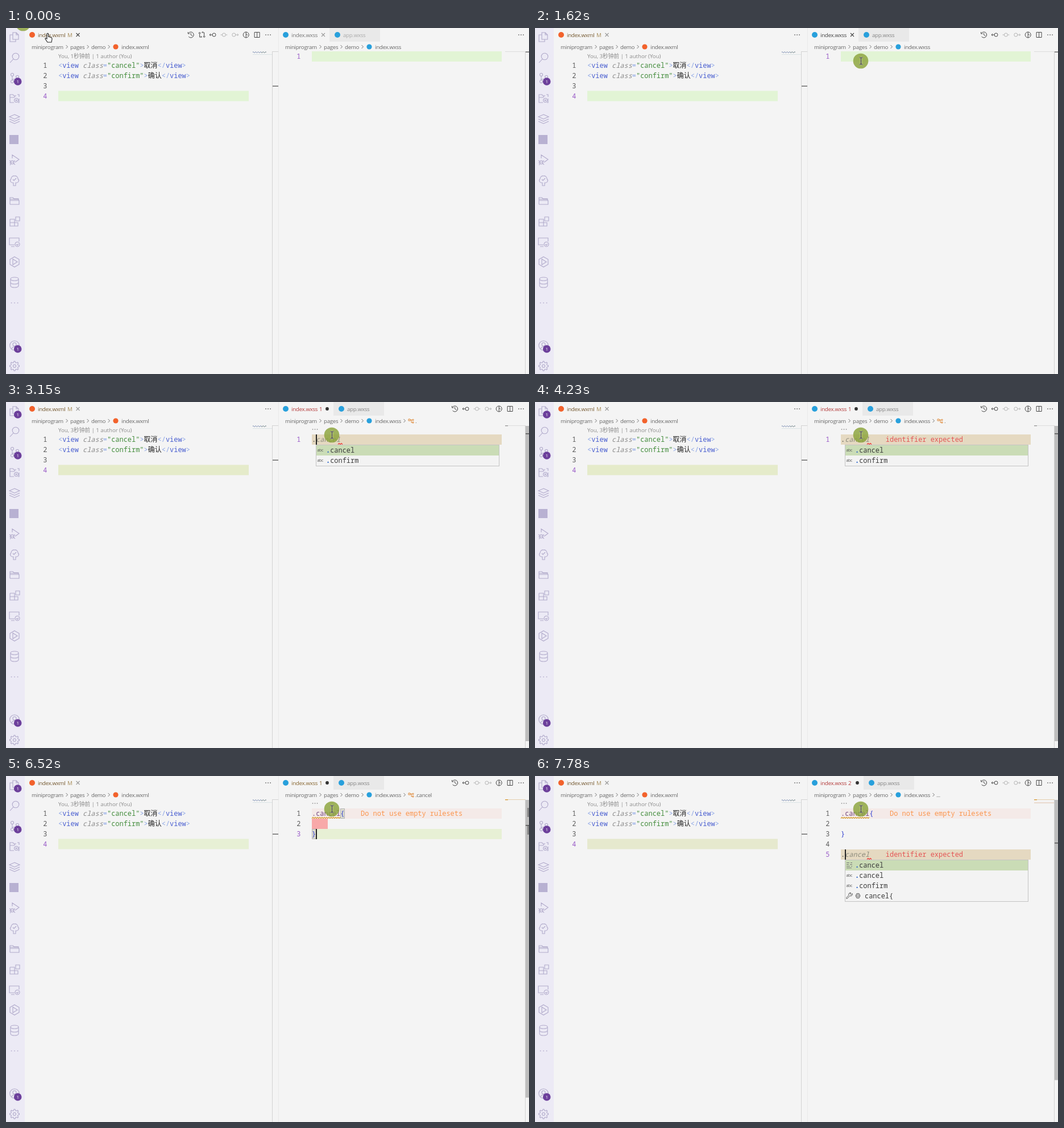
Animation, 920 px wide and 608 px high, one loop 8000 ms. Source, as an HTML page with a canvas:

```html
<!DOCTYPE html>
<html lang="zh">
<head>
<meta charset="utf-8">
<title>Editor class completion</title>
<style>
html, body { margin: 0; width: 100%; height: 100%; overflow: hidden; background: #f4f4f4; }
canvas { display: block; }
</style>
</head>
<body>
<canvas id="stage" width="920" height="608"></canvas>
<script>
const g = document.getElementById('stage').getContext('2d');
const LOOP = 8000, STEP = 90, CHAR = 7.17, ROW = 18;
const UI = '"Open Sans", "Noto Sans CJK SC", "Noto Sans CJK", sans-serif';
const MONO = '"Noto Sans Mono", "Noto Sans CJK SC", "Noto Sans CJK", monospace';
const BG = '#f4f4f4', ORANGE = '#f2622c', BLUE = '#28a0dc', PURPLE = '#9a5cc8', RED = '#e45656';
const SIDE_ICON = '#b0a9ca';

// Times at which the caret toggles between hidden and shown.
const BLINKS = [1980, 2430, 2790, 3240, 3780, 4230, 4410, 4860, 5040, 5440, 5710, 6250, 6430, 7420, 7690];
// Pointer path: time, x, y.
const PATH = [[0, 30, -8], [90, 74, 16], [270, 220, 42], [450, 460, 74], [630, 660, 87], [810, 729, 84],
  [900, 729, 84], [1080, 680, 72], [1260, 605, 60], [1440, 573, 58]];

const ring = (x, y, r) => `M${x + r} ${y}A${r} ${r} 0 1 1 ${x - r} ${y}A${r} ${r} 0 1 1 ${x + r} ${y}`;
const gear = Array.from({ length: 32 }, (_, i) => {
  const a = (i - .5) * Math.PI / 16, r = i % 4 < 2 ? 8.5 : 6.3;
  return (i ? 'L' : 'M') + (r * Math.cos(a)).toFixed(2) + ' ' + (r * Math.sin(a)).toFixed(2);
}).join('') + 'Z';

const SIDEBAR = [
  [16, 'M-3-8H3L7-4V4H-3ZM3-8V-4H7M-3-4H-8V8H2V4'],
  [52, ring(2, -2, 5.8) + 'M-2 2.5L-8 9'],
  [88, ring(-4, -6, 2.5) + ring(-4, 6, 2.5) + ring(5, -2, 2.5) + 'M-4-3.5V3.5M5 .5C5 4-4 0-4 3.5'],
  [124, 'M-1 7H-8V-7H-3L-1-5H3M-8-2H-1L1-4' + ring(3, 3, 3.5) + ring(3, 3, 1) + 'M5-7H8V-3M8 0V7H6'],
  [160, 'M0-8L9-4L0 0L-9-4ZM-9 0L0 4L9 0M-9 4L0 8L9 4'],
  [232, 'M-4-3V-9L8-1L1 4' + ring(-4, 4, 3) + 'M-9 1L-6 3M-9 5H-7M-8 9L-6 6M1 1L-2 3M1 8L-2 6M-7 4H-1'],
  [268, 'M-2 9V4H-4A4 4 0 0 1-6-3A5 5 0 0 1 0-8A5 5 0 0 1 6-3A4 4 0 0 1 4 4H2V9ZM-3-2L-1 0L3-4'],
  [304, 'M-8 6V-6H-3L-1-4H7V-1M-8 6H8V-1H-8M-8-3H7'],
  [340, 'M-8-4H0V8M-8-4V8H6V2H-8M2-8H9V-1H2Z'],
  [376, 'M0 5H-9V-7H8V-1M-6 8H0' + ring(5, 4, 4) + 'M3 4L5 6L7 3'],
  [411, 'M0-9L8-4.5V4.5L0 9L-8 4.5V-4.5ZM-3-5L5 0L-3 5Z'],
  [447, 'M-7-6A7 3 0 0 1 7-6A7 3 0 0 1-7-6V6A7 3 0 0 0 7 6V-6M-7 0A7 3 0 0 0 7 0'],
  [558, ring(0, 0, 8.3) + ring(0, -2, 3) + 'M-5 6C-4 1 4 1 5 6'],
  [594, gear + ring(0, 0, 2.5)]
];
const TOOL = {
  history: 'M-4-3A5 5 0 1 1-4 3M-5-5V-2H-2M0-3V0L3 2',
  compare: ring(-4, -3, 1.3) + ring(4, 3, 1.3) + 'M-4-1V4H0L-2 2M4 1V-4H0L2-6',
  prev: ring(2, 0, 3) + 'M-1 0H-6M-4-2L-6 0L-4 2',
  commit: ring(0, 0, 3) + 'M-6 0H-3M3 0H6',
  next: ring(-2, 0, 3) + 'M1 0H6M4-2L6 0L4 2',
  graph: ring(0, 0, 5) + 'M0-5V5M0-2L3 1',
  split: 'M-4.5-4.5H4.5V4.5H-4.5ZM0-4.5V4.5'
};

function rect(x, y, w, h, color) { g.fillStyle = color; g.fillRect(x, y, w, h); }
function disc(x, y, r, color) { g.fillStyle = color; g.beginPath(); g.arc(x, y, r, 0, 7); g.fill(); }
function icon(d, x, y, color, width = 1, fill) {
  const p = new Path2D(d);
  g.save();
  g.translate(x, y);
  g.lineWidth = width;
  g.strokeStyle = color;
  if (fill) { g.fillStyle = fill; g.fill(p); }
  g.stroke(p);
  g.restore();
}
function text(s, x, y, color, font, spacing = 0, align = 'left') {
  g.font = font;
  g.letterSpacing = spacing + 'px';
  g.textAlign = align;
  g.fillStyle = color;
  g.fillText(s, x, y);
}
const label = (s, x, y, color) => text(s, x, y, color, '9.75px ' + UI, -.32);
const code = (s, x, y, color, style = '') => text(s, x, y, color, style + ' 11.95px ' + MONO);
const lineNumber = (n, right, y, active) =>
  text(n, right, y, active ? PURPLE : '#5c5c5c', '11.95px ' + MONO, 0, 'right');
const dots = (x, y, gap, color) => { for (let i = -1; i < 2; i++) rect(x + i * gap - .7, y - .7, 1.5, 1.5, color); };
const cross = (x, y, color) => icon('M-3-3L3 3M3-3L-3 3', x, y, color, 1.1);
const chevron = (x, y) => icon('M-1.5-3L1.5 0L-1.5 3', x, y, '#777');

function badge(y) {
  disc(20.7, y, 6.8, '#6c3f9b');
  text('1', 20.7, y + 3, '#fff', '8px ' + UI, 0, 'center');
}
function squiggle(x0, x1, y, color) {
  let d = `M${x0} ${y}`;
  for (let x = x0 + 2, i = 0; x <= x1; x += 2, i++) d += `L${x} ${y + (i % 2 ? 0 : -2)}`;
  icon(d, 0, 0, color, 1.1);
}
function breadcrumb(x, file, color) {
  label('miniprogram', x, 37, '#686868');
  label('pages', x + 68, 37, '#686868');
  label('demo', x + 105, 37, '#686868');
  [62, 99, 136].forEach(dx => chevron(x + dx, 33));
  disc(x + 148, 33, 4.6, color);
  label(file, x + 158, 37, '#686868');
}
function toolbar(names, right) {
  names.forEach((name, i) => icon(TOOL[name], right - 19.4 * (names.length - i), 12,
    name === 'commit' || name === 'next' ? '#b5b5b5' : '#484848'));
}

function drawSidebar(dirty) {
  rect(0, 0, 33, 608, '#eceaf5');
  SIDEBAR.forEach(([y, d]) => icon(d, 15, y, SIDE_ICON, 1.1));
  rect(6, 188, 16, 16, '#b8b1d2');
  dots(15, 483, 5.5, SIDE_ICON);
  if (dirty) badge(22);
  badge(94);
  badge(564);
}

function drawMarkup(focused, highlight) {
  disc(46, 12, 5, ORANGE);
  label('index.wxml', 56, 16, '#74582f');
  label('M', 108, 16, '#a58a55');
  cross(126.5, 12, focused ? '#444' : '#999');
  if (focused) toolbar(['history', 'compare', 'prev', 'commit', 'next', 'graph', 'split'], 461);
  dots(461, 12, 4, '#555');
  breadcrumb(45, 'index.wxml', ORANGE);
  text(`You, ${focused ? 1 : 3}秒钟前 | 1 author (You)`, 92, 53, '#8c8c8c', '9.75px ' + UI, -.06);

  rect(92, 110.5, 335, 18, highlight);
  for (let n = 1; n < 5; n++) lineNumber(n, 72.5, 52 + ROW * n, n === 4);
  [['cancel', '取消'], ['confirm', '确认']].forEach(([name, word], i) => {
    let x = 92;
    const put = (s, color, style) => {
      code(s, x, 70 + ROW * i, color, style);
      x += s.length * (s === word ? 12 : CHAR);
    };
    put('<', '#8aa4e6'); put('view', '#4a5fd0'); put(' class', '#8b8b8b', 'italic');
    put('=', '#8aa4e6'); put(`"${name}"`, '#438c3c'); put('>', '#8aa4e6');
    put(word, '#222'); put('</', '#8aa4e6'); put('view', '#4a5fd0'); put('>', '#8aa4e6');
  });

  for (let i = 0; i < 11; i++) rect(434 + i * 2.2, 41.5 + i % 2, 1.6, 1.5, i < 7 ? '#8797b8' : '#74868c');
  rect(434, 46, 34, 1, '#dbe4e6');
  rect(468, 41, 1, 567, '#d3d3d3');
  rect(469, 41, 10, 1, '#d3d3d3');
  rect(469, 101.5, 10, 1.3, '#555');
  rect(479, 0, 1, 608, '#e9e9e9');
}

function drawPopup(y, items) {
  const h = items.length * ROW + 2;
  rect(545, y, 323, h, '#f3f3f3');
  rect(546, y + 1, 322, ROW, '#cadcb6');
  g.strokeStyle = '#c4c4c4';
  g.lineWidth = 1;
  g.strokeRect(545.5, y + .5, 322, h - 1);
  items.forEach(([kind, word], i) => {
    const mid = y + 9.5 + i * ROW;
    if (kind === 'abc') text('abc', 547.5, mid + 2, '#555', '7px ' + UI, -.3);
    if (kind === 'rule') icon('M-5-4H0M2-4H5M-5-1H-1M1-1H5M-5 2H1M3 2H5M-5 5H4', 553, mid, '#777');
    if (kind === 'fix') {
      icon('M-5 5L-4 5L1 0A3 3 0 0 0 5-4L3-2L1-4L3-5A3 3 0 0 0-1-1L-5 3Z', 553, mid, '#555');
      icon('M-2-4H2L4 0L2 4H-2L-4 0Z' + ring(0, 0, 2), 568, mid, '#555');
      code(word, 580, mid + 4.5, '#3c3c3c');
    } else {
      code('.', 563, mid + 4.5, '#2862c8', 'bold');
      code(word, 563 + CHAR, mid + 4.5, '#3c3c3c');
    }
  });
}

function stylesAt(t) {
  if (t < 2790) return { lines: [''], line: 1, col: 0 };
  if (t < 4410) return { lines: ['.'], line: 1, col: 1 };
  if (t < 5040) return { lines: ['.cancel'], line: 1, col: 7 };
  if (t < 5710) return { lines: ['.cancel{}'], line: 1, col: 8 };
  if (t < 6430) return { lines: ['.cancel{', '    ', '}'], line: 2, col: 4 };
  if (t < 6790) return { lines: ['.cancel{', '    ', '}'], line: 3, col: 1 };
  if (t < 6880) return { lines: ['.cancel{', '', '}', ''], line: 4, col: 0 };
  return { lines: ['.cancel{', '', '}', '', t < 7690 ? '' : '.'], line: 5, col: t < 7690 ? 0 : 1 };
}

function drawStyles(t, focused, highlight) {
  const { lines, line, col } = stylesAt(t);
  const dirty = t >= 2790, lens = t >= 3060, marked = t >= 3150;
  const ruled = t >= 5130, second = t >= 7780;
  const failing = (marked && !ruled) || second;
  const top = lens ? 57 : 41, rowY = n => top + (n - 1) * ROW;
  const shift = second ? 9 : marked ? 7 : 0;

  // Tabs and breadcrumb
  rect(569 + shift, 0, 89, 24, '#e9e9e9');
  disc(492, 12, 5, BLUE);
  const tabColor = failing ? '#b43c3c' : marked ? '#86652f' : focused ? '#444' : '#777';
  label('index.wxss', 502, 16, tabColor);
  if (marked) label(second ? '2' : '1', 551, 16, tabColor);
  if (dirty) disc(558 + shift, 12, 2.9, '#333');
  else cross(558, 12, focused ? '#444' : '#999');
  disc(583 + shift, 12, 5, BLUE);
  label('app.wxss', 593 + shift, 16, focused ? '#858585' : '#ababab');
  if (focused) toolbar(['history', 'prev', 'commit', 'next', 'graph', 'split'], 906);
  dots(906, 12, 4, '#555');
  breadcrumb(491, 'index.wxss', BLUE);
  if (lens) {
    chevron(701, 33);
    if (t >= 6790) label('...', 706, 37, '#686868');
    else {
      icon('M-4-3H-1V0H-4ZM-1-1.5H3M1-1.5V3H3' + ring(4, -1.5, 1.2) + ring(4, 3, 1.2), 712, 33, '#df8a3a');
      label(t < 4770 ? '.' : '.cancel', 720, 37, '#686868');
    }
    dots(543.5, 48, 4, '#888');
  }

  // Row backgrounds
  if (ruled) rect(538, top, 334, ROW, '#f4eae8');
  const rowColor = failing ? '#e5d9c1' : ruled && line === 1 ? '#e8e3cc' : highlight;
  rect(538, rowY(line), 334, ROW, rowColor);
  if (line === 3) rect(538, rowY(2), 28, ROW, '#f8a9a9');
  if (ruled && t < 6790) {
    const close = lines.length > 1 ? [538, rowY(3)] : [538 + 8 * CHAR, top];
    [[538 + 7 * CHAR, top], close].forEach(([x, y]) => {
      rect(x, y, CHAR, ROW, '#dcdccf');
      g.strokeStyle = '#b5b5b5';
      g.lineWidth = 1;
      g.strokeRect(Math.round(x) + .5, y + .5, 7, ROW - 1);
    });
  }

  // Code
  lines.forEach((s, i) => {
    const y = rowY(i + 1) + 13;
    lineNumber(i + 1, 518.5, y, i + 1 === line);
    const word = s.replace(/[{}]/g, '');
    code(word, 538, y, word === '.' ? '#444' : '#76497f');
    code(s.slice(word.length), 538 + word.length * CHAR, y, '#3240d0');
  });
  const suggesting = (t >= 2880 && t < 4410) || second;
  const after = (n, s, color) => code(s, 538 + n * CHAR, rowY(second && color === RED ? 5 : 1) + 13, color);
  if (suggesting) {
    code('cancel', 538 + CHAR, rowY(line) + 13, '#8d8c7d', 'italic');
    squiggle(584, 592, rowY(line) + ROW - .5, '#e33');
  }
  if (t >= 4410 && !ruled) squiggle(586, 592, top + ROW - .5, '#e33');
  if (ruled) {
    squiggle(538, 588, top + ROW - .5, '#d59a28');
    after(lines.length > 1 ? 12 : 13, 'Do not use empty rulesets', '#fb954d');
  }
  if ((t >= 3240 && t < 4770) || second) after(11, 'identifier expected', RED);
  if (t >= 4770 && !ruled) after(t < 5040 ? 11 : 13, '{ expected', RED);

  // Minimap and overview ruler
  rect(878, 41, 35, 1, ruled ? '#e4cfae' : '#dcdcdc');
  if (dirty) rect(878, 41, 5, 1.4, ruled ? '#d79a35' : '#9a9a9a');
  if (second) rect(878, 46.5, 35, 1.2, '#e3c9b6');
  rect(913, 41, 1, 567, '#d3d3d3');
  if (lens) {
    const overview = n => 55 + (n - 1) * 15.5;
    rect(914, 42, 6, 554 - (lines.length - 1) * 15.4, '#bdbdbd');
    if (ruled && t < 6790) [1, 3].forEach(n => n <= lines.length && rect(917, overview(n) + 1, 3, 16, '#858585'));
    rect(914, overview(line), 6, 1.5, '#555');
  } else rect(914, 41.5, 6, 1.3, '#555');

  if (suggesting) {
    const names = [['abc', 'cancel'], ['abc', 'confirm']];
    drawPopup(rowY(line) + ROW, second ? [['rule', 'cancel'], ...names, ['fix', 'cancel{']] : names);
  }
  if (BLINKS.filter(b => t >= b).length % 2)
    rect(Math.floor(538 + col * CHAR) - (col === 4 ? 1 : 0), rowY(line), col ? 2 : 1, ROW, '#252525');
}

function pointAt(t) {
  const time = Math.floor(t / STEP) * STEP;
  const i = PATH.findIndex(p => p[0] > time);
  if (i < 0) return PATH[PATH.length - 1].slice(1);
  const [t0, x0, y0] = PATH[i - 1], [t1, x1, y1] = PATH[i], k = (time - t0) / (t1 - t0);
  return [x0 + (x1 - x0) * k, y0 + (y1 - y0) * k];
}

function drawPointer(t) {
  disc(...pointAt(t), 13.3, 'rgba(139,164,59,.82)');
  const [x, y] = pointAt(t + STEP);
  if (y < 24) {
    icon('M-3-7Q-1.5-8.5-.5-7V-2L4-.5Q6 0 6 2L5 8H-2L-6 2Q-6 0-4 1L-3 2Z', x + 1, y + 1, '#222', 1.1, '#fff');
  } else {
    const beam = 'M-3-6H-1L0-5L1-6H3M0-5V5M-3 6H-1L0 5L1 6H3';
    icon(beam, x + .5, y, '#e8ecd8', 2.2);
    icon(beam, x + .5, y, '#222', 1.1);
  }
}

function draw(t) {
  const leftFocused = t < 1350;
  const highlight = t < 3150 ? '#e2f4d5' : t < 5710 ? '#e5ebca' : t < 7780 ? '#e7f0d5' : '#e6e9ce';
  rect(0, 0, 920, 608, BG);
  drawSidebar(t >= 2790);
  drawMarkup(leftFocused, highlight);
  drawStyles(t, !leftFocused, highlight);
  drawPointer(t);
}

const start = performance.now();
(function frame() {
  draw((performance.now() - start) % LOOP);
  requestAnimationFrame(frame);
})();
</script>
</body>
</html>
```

**TASK BRIEF**
Go through the listing above, and whenever a line holds the word "STEP", copy it.

**ANSWER TO THIS TASK**
const LOOP = 8000, STEP = 90, CHAR = 7.17, ROW = 18;
  const time = Math.floor(t / STEP) * STEP;
  const [x, y] = pointAt(t + STEP);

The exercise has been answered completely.